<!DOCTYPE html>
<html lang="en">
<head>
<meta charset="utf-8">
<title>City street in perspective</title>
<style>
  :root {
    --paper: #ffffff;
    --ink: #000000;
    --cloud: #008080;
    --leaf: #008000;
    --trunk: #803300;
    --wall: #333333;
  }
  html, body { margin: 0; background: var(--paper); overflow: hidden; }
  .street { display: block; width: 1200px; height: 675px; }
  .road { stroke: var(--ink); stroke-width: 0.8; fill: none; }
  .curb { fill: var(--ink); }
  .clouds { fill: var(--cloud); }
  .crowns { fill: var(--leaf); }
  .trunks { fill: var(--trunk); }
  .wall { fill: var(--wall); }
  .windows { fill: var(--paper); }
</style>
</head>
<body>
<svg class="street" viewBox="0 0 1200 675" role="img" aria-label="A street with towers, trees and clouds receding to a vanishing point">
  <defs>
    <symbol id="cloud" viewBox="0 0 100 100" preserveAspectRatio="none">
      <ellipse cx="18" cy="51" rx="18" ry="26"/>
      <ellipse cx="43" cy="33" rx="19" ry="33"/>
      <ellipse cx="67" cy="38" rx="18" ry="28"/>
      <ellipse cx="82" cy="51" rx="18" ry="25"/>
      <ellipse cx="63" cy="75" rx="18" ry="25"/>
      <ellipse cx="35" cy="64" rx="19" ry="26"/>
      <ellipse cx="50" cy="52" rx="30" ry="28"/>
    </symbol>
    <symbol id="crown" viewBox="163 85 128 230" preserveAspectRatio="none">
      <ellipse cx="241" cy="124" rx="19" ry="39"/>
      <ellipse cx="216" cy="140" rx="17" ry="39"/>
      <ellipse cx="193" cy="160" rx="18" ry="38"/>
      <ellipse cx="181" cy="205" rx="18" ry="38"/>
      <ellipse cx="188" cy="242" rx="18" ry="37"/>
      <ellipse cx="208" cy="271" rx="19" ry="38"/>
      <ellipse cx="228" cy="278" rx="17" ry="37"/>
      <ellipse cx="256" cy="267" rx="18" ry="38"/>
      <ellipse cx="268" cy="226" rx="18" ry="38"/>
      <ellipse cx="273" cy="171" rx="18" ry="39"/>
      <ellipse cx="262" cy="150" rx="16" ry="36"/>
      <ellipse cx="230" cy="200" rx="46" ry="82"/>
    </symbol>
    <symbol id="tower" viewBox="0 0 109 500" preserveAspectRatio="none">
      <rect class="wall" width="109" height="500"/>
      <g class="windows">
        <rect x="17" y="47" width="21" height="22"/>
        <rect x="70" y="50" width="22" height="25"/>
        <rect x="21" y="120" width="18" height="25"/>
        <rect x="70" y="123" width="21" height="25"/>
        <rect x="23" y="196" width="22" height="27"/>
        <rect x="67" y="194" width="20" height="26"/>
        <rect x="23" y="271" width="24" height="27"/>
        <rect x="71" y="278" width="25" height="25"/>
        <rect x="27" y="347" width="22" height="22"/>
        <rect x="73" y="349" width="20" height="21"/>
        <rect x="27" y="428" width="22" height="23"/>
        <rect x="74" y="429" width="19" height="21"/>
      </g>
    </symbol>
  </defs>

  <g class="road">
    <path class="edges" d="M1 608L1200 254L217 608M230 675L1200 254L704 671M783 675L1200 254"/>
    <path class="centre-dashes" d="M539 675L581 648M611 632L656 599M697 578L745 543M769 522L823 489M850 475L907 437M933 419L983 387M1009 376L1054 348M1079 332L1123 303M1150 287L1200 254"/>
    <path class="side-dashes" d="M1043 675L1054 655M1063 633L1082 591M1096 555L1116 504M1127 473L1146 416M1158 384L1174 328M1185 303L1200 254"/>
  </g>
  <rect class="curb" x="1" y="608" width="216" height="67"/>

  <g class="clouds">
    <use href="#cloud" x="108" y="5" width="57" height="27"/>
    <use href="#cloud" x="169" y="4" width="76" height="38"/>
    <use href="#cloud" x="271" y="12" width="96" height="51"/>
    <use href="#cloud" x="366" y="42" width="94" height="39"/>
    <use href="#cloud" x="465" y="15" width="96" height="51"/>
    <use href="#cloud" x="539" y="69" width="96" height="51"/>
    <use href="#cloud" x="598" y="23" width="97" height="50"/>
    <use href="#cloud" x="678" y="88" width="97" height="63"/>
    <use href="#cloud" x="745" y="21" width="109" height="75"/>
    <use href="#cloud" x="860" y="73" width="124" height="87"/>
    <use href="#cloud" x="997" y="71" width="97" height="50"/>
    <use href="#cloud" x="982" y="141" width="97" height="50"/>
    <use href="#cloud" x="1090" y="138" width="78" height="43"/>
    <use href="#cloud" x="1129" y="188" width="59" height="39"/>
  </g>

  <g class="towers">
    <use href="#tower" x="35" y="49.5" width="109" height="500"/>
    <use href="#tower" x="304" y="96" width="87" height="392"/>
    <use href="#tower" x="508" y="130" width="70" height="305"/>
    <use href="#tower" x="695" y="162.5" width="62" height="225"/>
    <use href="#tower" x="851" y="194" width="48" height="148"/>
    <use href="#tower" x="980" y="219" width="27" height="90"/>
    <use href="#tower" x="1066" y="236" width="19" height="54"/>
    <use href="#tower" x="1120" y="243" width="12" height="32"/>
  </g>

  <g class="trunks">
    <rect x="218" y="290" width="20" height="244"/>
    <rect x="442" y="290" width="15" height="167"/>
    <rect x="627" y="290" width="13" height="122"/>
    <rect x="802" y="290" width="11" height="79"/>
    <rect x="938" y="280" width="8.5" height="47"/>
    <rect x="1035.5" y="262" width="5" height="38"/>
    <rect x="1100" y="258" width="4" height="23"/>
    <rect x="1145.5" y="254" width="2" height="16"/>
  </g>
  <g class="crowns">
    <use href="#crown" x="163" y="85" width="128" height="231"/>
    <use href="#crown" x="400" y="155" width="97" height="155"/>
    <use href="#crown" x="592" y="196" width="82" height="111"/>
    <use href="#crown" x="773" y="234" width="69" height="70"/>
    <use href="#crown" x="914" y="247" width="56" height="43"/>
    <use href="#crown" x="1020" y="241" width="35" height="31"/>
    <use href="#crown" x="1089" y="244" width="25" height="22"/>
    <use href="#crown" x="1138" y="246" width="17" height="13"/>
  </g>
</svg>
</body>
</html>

+++

Task instructions
Repeat each entry above, matching every line exactly.

Answer to the exercise
<!DOCTYPE html>
<html lang="en">
<head>
<meta charset="utf-8">
<title>City street in perspective</title>
<style>
  :root {
    --paper: #ffffff;
    --ink: #000000;
    --cloud: #008080;
    --leaf: #008000;
    --trunk: #803300;
    --wall: #333333;
  }
  html, body { margin: 0; background: var(--paper); overflow: hidden; }
  .street { display: block; width: 1200px; height: 675px; }
  .road { stroke: var(--ink); stroke-width: 0.8; fill: none; }
  .curb { fill: var(--ink); }
  .clouds { fill: var(--cloud); }
  .crowns { fill: var(--leaf); }
  .trunks { fill: var(--trunk); }
  .wall { fill: var(--wall); }
  .windows { fill: var(--paper); }
</style>
</head>
<body>
<svg class="street" viewBox="0 0 1200 675" role="img" aria-label="A street with towers, trees and clouds receding to a vanishing point">
  <defs>
    <symbol id="cloud" viewBox="0 0 100 100" preserveAspectRatio="none">
      <ellipse cx="18" cy="51" rx="18" ry="26"/>
      <ellipse cx="43" cy="33" rx="19" ry="33"/>
      <ellipse cx="67" cy="38" rx="18" ry="28"/>
      <ellipse cx="82" cy="51" rx="18" ry="25"/>
      <ellipse cx="63" cy="75" rx="18" ry="25"/>
      <ellipse cx="35" cy="64" rx="19" ry="26"/>
      <ellipse cx="50" cy="52" rx="30" ry="28"/>
    </symbol>
    <symbol id="crown" viewBox="163 85 128 230" preserveAspectRatio="none">
      <ellipse cx="241" cy="124" rx="19" ry="39"/>
      <ellipse cx="216" cy="140" rx="17" ry="39"/>
      <ellipse cx="193" cy="160" rx="18" ry="38"/>
      <ellipse cx="181" cy="205" rx="18" ry="38"/>
      <ellipse cx="188" cy="242" rx="18" ry="37"/>
      <ellipse cx="208" cy="271" rx="19" ry="38"/>
      <ellipse cx="228" cy="278" rx="17" ry="37"/>
      <ellipse cx="256" cy="267" rx="18" ry="38"/>
      <ellipse cx="268" cy="226" rx="18" ry="38"/>
      <ellipse cx="273" cy="171" rx="18" ry="39"/>
      <ellipse cx="262" cy="150" rx="16" ry="36"/>
      <ellipse cx="230" cy="200" rx="46" ry="82"/>
    </symbol>
    <symbol id="tower" viewBox="0 0 109 500" preserveAspectRatio="none">
      <rect class="wall" width="109" height="500"/>
      <g class="windows">
        <rect x="17" y="47" width="21" height="22"/>
        <rect x="70" y="50" width="22" height="25"/>
        <rect x="21" y="120" width="18" height="25"/>
        <rect x="70" y="123" width="21" height="25"/>
        <rect x="23" y="196" width="22" height="27"/>
        <rect x="67" y="194" width="20" height="26"/>
        <rect x="23" y="271" width="24" height="27"/>
        <rect x="71" y="278" width="25" height="25"/>
        <rect x="27" y="347" width="22" height="22"/>
        <rect x="73" y="349" width="20" height="21"/>
        <rect x="27" y="428" width="22" height="23"/>
        <rect x="74" y="429" width="19" height="21"/>
      </g>
    </symbol>
  </defs>

  <g class="road">
    <path class="edges" d="M1 608L1200 254L217 608M230 675L1200 254L704 671M783 675L1200 254"/>
    <path class="centre-dashes" d="M539 675L581 648M611 632L656 599M697 578L745 543M769 522L823 489M850 475L907 437M933 419L983 387M1009 376L1054 348M1079 332L1123 303M1150 287L1200 254"/>
    <path class="side-dashes" d="M1043 675L1054 655M1063 633L1082 591M1096 555L1116 504M1127 473L1146 416M1158 384L1174 328M1185 303L1200 254"/>
  </g>
  <rect class="curb" x="1" y="608" width="216" height="67"/>

  <g class="clouds">
    <use href="#cloud" x="108" y="5" width="57" height="27"/>
    <use href="#cloud" x="169" y="4" width="76" height="38"/>
    <use href="#cloud" x="271" y="12" width="96" height="51"/>
    <use href="#cloud" x="366" y="42" width="94" height="39"/>
    <use href="#cloud" x="465" y="15" width="96" height="51"/>
    <use href="#cloud" x="539" y="69" width="96" height="51"/>
    <use href="#cloud" x="598" y="23" width="97" height="50"/>
    <use href="#cloud" x="678" y="88" width="97" height="63"/>
    <use href="#cloud" x="745" y="21" width="109" height="75"/>
    <use href="#cloud" x="860" y="73" width="124" height="87"/>
    <use href="#cloud" x="997" y="71" width="97" height="50"/>
    <use href="#cloud" x="982" y="141" width="97" height="50"/>
    <use href="#cloud" x="1090" y="138" width="78" height="43"/>
    <use href="#cloud" x="1129" y="188" width="59" height="39"/>
  </g>

  <g class="towers">
    <use href="#tower" x="35" y="49.5" width="109" height="500"/>
    <use href="#tower" x="304" y="96" width="87" height="392"/>
    <use href="#tower" x="508" y="130" width="70" height="305"/>
    <use href="#tower" x="695" y="162.5" width="62" height="225"/>
    <use href="#tower" x="851" y="194" width="48" height="148"/>
    <use href="#tower" x="980" y="219" width="27" height="90"/>
    <use href="#tower" x="1066" y="236" width="19" height="54"/>
    <use href="#tower" x="1120" y="243" width="12" height="32"/>
  </g>

  <g class="trunks">
    <rect x="218" y="290" width="20" height="244"/>
    <rect x="442" y="290" width="15" height="167"/>
    <rect x="627" y="290" width="13" height="122"/>
    <rect x="802" y="290" width="11" height="79"/>
    <rect x="938" y="280" width="8.5" height="47"/>
    <rect x="1035.5" y="262" width="5" height="38"/>
    <rect x="1100" y="258" width="4" height="23"/>
    <rect x="1145.5" y="254" width="2" height="16"/>
  </g>
  <g class="crowns">
    <use href="#crown" x="163" y="85" width="128" height="231"/>
    <use href="#crown" x="400" y="155" width="97" height="155"/>
    <use href="#crown" x="592" y="196" width="82" height="111"/>
    <use href="#crown" x="773" y="234" width="69" height="70"/>
    <use href="#crown" x="914" y="247" width="56" height="43"/>
    <use href="#crown" x="1020" y="241" width="35" height="31"/>
    <use href="#crown" x="1089" y="244" width="25" height="22"/>
    <use href="#crown" x="1138" y="246" width="17" height="13"/>
  </g>
</svg>
</body>
</html>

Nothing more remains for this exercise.